By DECLAN WALSH
ISLAMABAD, Pakistan – The high-stakes battle between Pakistan’s judiciary and government took a fresh twist on Thursday when a court issued an arrest warrant for a close ally of President Asif Ali Zardari, effectively blocking his nomination as the country’s next prime minister.
Mr. Zardari wanted Makhdoom Shahabuddin, a former health minister from Punjab Province, to replace Yousaf Raza Gilani, who was dismissed as prime minister by the Supreme Court on Wednesday.
But hours after Mr. Shahabuddin’s nomination, a magistrates court, prompted by the military-run Anti-Narcotics Force, ordered his arrest to face charges relating to the illegal production of a controlled drug two years ago.
The court also issued an arrest warrant for Ali Musa Gilani, a son of the outgoing prime minister, in relation to the same case.
The ruling party Pakistan Peoples Party quickly nominated a new candidate, former information minister Qamar Zaman Kaira, who now looks likely to become the prime minister after a vote in parliament on Friday.
The dramatic court manoeuver highlights the growing difficulty of separating law from politics in the country’s rapidly evolving machinations of power.
Mr. Zardari’s supporters, and some analysts, say judiciary is using its widening powers to erode the authority of the government and ultimately push it from power. “Absolutely no subtlety anymore in going after the govt. Amazing,” wrote Nadeem F. Paracha, a newspaper columnist, on Twitter.
The Supreme Court, led by Chief Justice Iftikhar Muhammad Chaudhry, insists it is standing its ground against an incompetent and corruption-riddled administration. At the same time, it has shrugged off corrosive graft accusations against the Mr. Chaudhry’s son.
In the background, meanwhile, lies the country’s powerful military generals, who also harbor deep animosity towards Mr. Zardari. Until now largely quiet, with the arrests ordered in the drugs case they have now entered the fray.
The Anti-Narcotics Force, which has aggressively pursued the investigation that led to Mr. Shahabuddin’s arrest warrant on Thursday, is headed by a two-star general. The warrant was obtained by the lead investigator, Brig. Faheem Ahmed Khan, who is also a serving officer.
The antidrug force has alleged in court that Ali Musa Gilani used his father’s name to obtain the illegal production of 9,500 kilograms of ephedrine, a controlled drug used to manufacture the recreational drug metamphetamine, in 2010, at a time when Mr. Shahabuddin was health minster.
Both Mr. Gilani and Mr. Shahabuddin have rejected the charges, and their supporters say they are part of a wider power battle involving the judiciary, government and military.

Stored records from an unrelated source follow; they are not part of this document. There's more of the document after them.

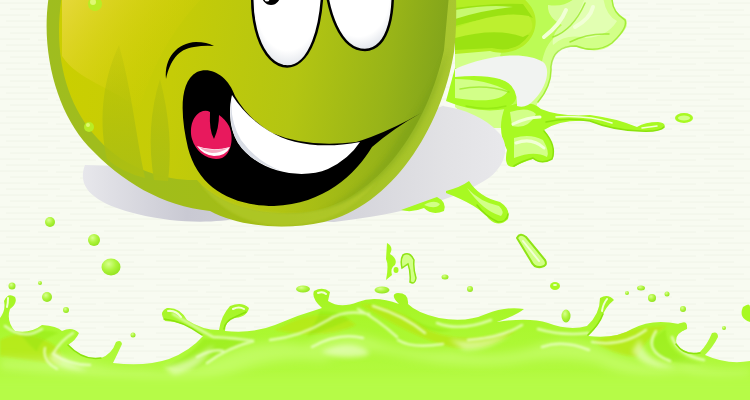
<!DOCTYPE html>
<html lang="en">
<head>
<meta charset="utf-8">
<title>Laughing apple juice splash</title>
<style>
:root{--paper:#f8fbf1;--grain:#f0f4e8;--juice:#b6fb47;--juice-vivid:#a8f922;--juice-deep:#8be30c;--juice-light:#d2ff88;--foam:#f1ffd6;--ink:#000;--tongue:#e8195d}
html,body{margin:0;height:100%;overflow:hidden;background:var(--paper)}
.banner{position:relative;width:750px;height:400px;overflow:hidden}
svg{display:block;width:750px;height:400px}
.grain{fill:none;stroke:var(--grain);stroke-width:1}
.deep{fill:var(--juice-deep)}
.vivid{fill:var(--juice-vivid)}
.light{fill:var(--juice-light)}
.foam{fill:var(--foam)}
.white{fill:#fff}
.ink{fill:var(--ink)}
.eye{fill:url(#eyeball);stroke:var(--ink);stroke-width:2.5}
.shine{fill:none;stroke:var(--foam);stroke-linecap:round}
.edge{fill:none;stroke:var(--juice-deep);stroke-linecap:round;stroke-linejoin:round}
</style>
</head>
<body>
<main class="banner">
<svg viewBox="0 0 750 400" role="img" aria-label="A cheerful laughing green apple above a wave of splashing juice">
<defs>
<pattern id="paper-grain" width="150" height="24" patternUnits="userSpaceOnUse">
<path class="grain" d="M0 3H48M56 4H110M118 3H150M10 9H72M80 10H144M0 15H30M38 16H96M104 15H150M6 21H60M70 22H134"/>
</pattern>
<linearGradient id="skin" x1="50" y1="60" x2="455" y2="120" gradientUnits="userSpaceOnUse">
<stop offset="0" stop-color="#cbcf00"/><stop offset=".3" stop-color="#c5cc07"/><stop offset=".6" stop-color="#b3c512"/><stop offset=".82" stop-color="#98b418"/><stop offset="1" stop-color="#7a9f1c"/>
</linearGradient>
<linearGradient id="skin-glow" x1="60" y1="0" x2="170" y2="80" gradientUnits="userSpaceOnUse">
<stop offset="0" stop-color="#e6d83c"/><stop offset="1" stop-color="#d6cf00" stop-opacity="0"/>
</linearGradient>
<linearGradient id="skin-rim" x1="47" y1="0" x2="457" y2="0" gradientUnits="userSpaceOnUse">
<stop offset="0" stop-color="#9fbd1f"/><stop offset=".5" stop-color="#a3bd16"/><stop offset="1" stop-color="#a9c730"/>
</linearGradient>
<linearGradient id="streak" x1="0" y1="40" x2="0" y2="180" gradientUnits="userSpaceOnUse">
<stop offset="0" stop-color="#a9b80a" stop-opacity=".15"/><stop offset="1" stop-color="#adc012"/>
</linearGradient>
<linearGradient id="shadow" x1="80" y1="0" x2="510" y2="0" gradientUnits="userSpaceOnUse">
<stop offset="0" stop-color="#e8e8ec"/><stop offset=".25" stop-color="#c9c9d3"/><stop offset=".65" stop-color="#d6d6dc"/><stop offset=".85" stop-color="#e2e2e5"/><stop offset="1" stop-color="#e9e9ec"/>
</linearGradient>
<radialGradient id="eyeball" cx=".5" cy=".4" r=".6">
<stop offset=".75" stop-color="#fff"/><stop offset="1" stop-color="#e3e6ec"/>
</radialGradient>
<linearGradient id="wave" x1="0" y1="295" x2="0" y2="400" gradientUnits="userSpaceOnUse">
<stop offset="0" stop-color="#a5f522"/><stop offset=".45" stop-color="#adf834"/><stop offset="1" stop-color="#b6fb47"/>
</linearGradient>
<radialGradient id="drop-fill" cx=".38" cy=".32" r=".75">
<stop offset="0" stop-color="#d8ff90"/><stop offset=".5" stop-color="#aef53c"/><stop offset="1" stop-color="#8fe01c"/>
</radialGradient>
<filter id="soft" x="-20%" y="-40%" width="140%" height="180%"><feGaussianBlur stdDeviation="2.5"/></filter>
<filter id="haze" x="-5%" y="-30%" width="110%" height="160%"><feGaussianBlur stdDeviation="5"/></filter>
<filter id="silk" x="-5%" y="-20%" width="110%" height="140%"><feGaussianBlur stdDeviation=".8"/></filter>
<circle id="drop" r="5" fill="url(#drop-fill)"/>
<path id="apple-shape" d="M49 -5C40 52 57 112 88 146C122 182 162 206 210 211C238 226 282 231 324 222C391 206 441 130 454 52Q457 28 456 -5Z"/>
<clipPath id="apple-clip"><use href="#apple-shape"/></clipPath>
<clipPath id="wave-clip"><use href="#wave-shape"/></clipPath>
</defs>

<rect id="paper" width="750" height="400" fill="var(--paper)"/>
<rect width="750" height="400" fill="url(#paper-grain)"/>

<g id="side-splash">
<path class="light" d="M455 -4H613C612 8 616 13 626 19C630 29 620 34 612 44C602 53 588 51 577 47C561 44 553 52 551 66C553 82 545 95 537 104L534 128L480 128L455 107Z"/>
<path fill="#bcfb55" d="M520 -4H586C578 13 574 28 557 36C542 45 543 64 538 77L526 108L480 96L520 75L500 56Z"/>
<path class="foam" d="M548 5Q566 8 577 -4H603Q605 15 617 21Q607 37 586 38Q566 33 553 45Q551 34 562 25Q547 17 548 5Z" opacity=".55"/>
<path class="edge" stroke-width="1.5" d="M612 -2Q612 12 625 20Q628 28 612 43Q596 54 576 46Q553 46 551 67Q552 85 538 102M585 3Q573 30 553 37M570 42Q587 33 609 34" opacity=".65"/>
<path class="shine" stroke-width="4" d="M566 10Q560 25 544 37M593 7Q590 19 575 27"/>
<path fill="#b4ee24" d="M455 -4H520C535 6 539 20 533 34C526 50 505 56 490 51L455 54Z"/>
<path fill="#9be212" d="M455 8Q492 3 523 4L533 18Q513 10 455 26ZM455 36Q493 25 529 35Q516 54 492 48L455 50Z"/>
<path fill="#bdf02f" d="M455 28Q500 10 529 16Q538 31 523 37Q496 27 455 38Z"/>
<path class="light" d="M455 10Q489 4 513 7Q484 10 455 19Z" opacity=".8"/>
<path class="vivid" d="M505 107Q530 98 541 109Q560 117 590 115Q615 118 637 127Q645 122 658 122Q667 123 664 128Q655 132 640 131Q612 130 590 121Q560 119 544 130Q556 145 553 158Q543 166 533 159Q520 163 514 167Q503 168 507 150Q496 130 505 107Z"/>
<path class="light" d="M510 112Q528 106 536 114Q528 130 512 126ZM514 138Q530 133 543 140Q550 152 547 157Q534 150 514 158Z"/>
<path class="edge" stroke-width="1.5" d="M544 131Q557 146 552 159Q541 165 533 158Q522 161 514 166M546 122Q566 117 590 121Q612 130 640 131Q660 132 664 127"/>
<path class="shine" stroke-width="3" d="M513 124Q528 117 540 117M516 143Q532 137 544 148"/>
<path class="shine" stroke-width="1.5" d="M556 117Q588 115 612 123M642 128L657 126"/>
<ellipse cx="684" cy="118" rx="9" ry="5" class="vivid"/>
<ellipse cx="684" cy="118" rx="6" ry="2.5" class="light"/>
<path class="vivid" d="M455 68Q494 74 516 86Q521 100 506 109Q477 114 446 101Z"/>
<path class="light" d="M455 79Q486 79 508 91Q500 105 455 98Z"/>
<path class="edge" stroke-width="1.5" d="M460 89Q485 84 509 92M466 106Q488 111 506 106" opacity=".6"/>
<path fill="#f1f3f1" d="M455 69C490 54 526 51 543 62C551 68 547 87 534 100Q526 109 517 106Q518 84 500 79Q482 74 455 77Z"/>
</g>

<g id="ground-shadow">
<path fill="url(#shadow)" d="M85 165C75 191 101 205 137 214C178 224 216 223 239 218L334 222C383 216 446 205 484 181C505 169 512 145 498 132C486 118 464 109 443 106L240 170Z"/>
</g>

<g id="lower-splash">
<path class="vivid" d="M446 191Q461 187 469 181Q479 197 500 202Q511 209 508 219Q499 228 489 219Q478 205 446 193Z"/>
<path class="light" d="M467 188Q480 202 499 206Q505 212 501 216Q483 211 467 188Z"/>
<path class="edge" stroke-width="1.5" d="M477 205Q485 216 498 222Q507 222 508 214"/>
<path class="vivid" d="M401 210Q423 202 437 197Q447 202 444 211Q432 216 424 208Q412 213 401 210Z"/>
<path class="light" d="M424 205Q434 199 440 204Q436 210 424 205Z"/>
<path class="light" stroke="#8fe414" stroke-width="2" d="M517 238Q520 232 526 237L545 260Q548 266 541 267Q534 268 531 261Z"/>
<path class="shine" stroke-width="2" d="M523 241L539 261"/>
<path class="vivid" d="M387 243Q394 247 390 254Q398 259 395 265Q390 268 392 275L386 280Q389 265 386 259Z"/>
<path class="light" stroke="#8fe414" stroke-width="1.5" d="M403 255Q410 251 414 260Q413 268 416 278Q415 285 410 282Q411 272 408 264L402 268Q400 260 403 255Z"/>
<ellipse cx="396" cy="270" rx="2.5" ry="3" class="vivid"/>
<ellipse cx="555" cy="286" rx="5" ry="4" class="vivid"/><ellipse cx="555" cy="285" rx="2" ry="1" class="foam"/>
</g>

<g id="apple">
<use href="#apple-shape" fill="url(#skin-rim)"/>
<g clip-path="url(#apple-clip)">
<path fill="url(#skin)" d="M62 -5C53 50 64 103 98 139C128 172 171 181 197 180C220 207 267 217 308 212C379 201 428 125 444 50L449 -5Z"/>
<path fill="url(#skin-glow)" d="M62 -5H205C171 29 151 70 139 110C112 86 78 81 62 56Z"/>
<path fill="url(#streak)" d="M119 45C101 83 99 125 107 159Q121 172 145 178C136 137 132 91 119 45Z"/>
<path fill="url(#streak)" d="M160 79Q145 127 154 180L168 181Q174 133 160 79Z"/>
<path fill="#779d18" d="M448 50C429 130 387 190 319 213Q373 185 402 132Q430 95 448 50Z" opacity=".4" filter="url(#soft)"/>
<path fill="#b5cb2e" d="M198 181Q226 209 280 213Q337 217 377 181Q343 225 282 226Q230 225 198 181Z" opacity=".6" filter="url(#silk)"/>
</g>
<g fill="#b9ec25"><circle cx="95" cy="4" r="7"/><circle cx="89" cy="127" r="5"/></g>
<g fill="#dff873"><circle cx="93" cy="2" r="3"/><circle cx="88" cy="125" r="2"/></g>
</g>

<g id="face">
<path id="eyebrow" class="ink" d="M166 79C164 58 177 43 196 42Q207 42 214 46Q205 45 194 47C178 49 170 61 166 79Z"/>
<g id="eyes">
<path class="eye" d="M258 -40C244 10 258 60 283 66C308 71 326 30 322 -40Z"/>
<path class="eye" d="M324 -40C325 16 342 50 365 50C388 49 398 14 390 -40Z"/>
<ellipse class="ink" cx="271" cy="-7" rx="10" ry="12"/>
<circle class="white" cx="267" cy="-1" r="2.5"/>
</g>
<g id="laughing-mouth">
<path class="ink" d="M235 96C228 76 211 66 197 72C178 82 181 119 188 148C198 187 231 206 274 206C324 204 355 175 372 147Q394 128 421 113Q397 127 371 137Q363 140 356 142Q307 148 272 133Q248 119 235 96Z"/>
<path class="white" d="M232 95C228 112 230 130 238 143C258 173 302 180 328 169Q349 159 360 142C324 149 291 145 269 131Q246 117 232 95Z"/>
<path fill="#d9dde5" d="M232 95Q229 120 241 140Q257 162 282 171Q251 163 238 143Q227 125 232 95Z"/>
<path id="tongue" fill="var(--tongue)" d="M203 111C193 114 189 127 192 139C196 153 210 162 222 158C232 153 234 137 229 126Q225 119 219 115Q219 128 214 139Q209 131 210 112Q207 110 203 111Z"/>
<path class="white" d="M197 146Q212 152 230 147Q226 156 214 156Q203 155 197 146Z"/>
<path fill="#f6a9c0" d="M199 147Q212 152 228 148Q221 153 212 153Q204 152 199 147Z"/>
</g>
</g>

<g id="juice-drops">
<use href="#drop" x="50" y="222"/>
<use href="#drop" transform="translate(94 240) scale(1.2)"/>
<use href="#drop" transform="translate(111 267) scale(1.9 1.7)"/>
<use href="#drop" x="47" y="297"/>
<use href="#drop" transform="translate(12 286) scale(.7)"/>
<use href="#drop" transform="translate(66 310) scale(.6)"/>
<use href="#drop" transform="translate(40 283) scale(.4)"/>
<use href="#drop" transform="translate(303 289) scale(1.4 .7)"/>
<use href="#drop" transform="translate(382 290) scale(1.5 .7)"/>
<use href="#drop" transform="translate(445 277) scale(.7 .5)"/>
<use href="#drop" transform="translate(470 289) scale(.6)"/>
<use href="#drop" transform="translate(641 288) scale(.8 .5)"/>
<use href="#drop" transform="translate(652 298) scale(.8)"/>
<use href="#drop" transform="translate(667 294) scale(.5)"/>
<use href="#drop" transform="translate(683 309) scale(.6)"/>
<use href="#drop" transform="translate(681 327) scale(.8)"/>
<use href="#drop" transform="translate(627 293) scale(.4)"/>
<use href="#drop" transform="translate(133 335) scale(.5)"/>
<use href="#drop" transform="translate(724 328) scale(.4)"/>
<use href="#drop" transform="translate(566 316) scale(.9 1.3)"/>
</g>

<g id="juice-wave">
<path id="wave-shape" fill="url(#wave)" d="M0 318Q6 310 4 301Q8 292 15 297Q18 303 10 309Q6 321 15 331Q30 334 42 325Q57 326 62 331Q72 326 79 333Q76 340 68 345Q83 361 101 358Q112 354 116 342Q121 339 122 344Q117 355 113 363Q145 367 169 359Q190 351 203 336Q187 322 165 321Q158 312 167 308Q180 307 187 320Q202 330 219 330Q221 316 230 306Q242 301 249 308Q247 318 232 318Q225 323 225 331Q252 334 275 325Q298 315 322 308Q311 298 314 291Q323 286 330 292L328 301Q340 309 358 302Q375 295 399 304Q389 294 398 293Q409 293 408 304Q417 313 439 318Q466 323 486 314Q506 306 524 309Q517 315 497 322Q529 317 548 323Q569 331 587 326Q600 314 600 298Q608 293 614 300Q605 307 601 319Q594 331 588 336Q616 339 632 329Q652 318 679 324Q688 319 687 329Q673 334 677 345Q687 356 700 352Q707 345 712 333Q718 331 718 337Q713 347 705 355Q727 365 750 361V400H0Z"/>
<path class="vivid" d="M743 307Q750 302 750 307V322Q738 318 743 307Z"/>
<g clip-path="url(#wave-clip)">
<g filter="url(#silk)">
<path fill="#b9e512" d="M0 340Q21 328 47 341Q66 350 60 365Q30 360 0 356ZM275 330Q304 313 327 315Q347 316 356 325Q326 340 275 330ZM360 304Q390 303 430 331Q467 346 517 329Q490 353 451 347Q414 338 360 304ZM593 341Q633 326 667 326Q645 338 637 357Q612 355 593 341Z" opacity=".7"/>
<path class="deep" d="M20 334Q45 328 59 333Q39 340 37 352Q28 344 20 334ZM203 339Q230 337 250 340Q224 350 197 369Q180 371 165 366Q190 357 203 339ZM320 311Q341 311 350 320L307 337Q316 322 320 311ZM399 308Q420 329 452 330Q427 338 399 308ZM666 329Q665 354 702 364Q664 366 651 347Q652 337 666 329Z" opacity=".35"/>
</g>
<path class="light" d="M0 358Q44 362 76 355Q101 371 146 370Q181 377 217 358Q262 336 305 345Q341 326 374 339Q413 355 451 351Q492 360 531 348Q568 333 604 350Q650 373 688 362Q716 373 750 369V376Q715 383 681 373Q640 384 596 363Q553 355 515 363Q455 370 397 355Q354 345 323 361Q277 355 233 373Q177 394 129 382Q73 378 0 369Z" opacity=".5" filter="url(#haze)"/>
<g class="shine" stroke-width="2.5" opacity=".75" filter="url(#silk)">
<path d="M5 326Q24 341 42 329M73 333Q60 341 53 354Q69 365 90 365M45 348Q42 361 57 369M173 314Q190 324 213 337Q235 338 254 341Q229 347 207 363M197 357Q214 348 223 351M270 340Q300 337 328 320Q344 309 369 314M358 309Q377 319 397 337M373 306Q405 316 425 333M437 323Q460 332 491 320M468 340Q502 338 522 325M538 329Q562 336 588 333M592 342Q623 347 646 330M656 331Q643 351 670 361M672 337Q678 355 704 360M312 347Q338 332 363 338M542 347Q563 339 589 350M398 340Q412 349 443 344"/>
</g>
<path class="foam" d="M164 367Q189 363 214 345Q203 367 174 376ZM321 352Q344 340 363 348Q378 356 354 357Q335 358 321 352ZM449 339Q479 346 511 332Q492 350 464 350ZM640 339Q644 361 676 367Q643 370 632 351ZM55 351Q66 361 88 371Q60 371 48 358Z" opacity=".6" filter="url(#soft)"/>
<rect x="-20" y="378" width="790" height="50" fill="var(--juice)" filter="url(#haze)"/>
</g>
<path class="shine" stroke-width="2" d="M168 311Q176 310 181 317M233 309Q239 306 244 309M318 293Q323 291 326 294M607 299Q603 304 602 311M8 298Q8 303 7 307"/>
<path class="edge" stroke-width="1.5" d="M164 319Q183 321 202 335M224 329Q225 321 235 317L246 312M588 335Q599 325 603 314M676 344Q684 356 700 353M68 345Q83 361 101 358"/>
</g>
</svg>
</main>
</body>
</html>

Salman Raja, a lawyer for Ali Musa Gilani, said there was no substantial evidence against his client. He accused the Anti-Narcotics Force of pressuring senior health ministry officials to testify against Mr. Gilani.
“They have been badgering and harassing people in the Ministry of Health, begging them to name him. It’s all very cynical and targeted. An absolute disgrace,” Mr. Raja said in a telephone interview.
It is not the only case that has tarnished the son of a leading public figure. Last week Pakistanis were riveted when Malik Riaz Hussain, a billionaire property developer, claimed to have given $3.7 million in kickbacks to Chief Justice Chaudhry’s son, Arsalan Iftikhar, in a bid to influence the outcome of several court cases.
The scandal spread to the media when it emerged that two senior journalists had orchestrated a television interview with Mr. Hussain.
Mr. Gilani, the former prime minister, was ousted this week because he refused court orders to re-open a dormant corruption probe into Mr. Zardari’s finances in Switzerland. Mr. Gilani argued that as president Mr. Zardari enjoyed immunity from prosecution.
“You have to place this in the later context of the army flexing its muscles,” said Mr. Raja, the lawyer for Mr. Gilani’s son. “Today, all of Pakistan’s institutions and centers of criticism – the courts, parliament, the media – are under a question mark. Except the army.”
Courtesy: The New York Times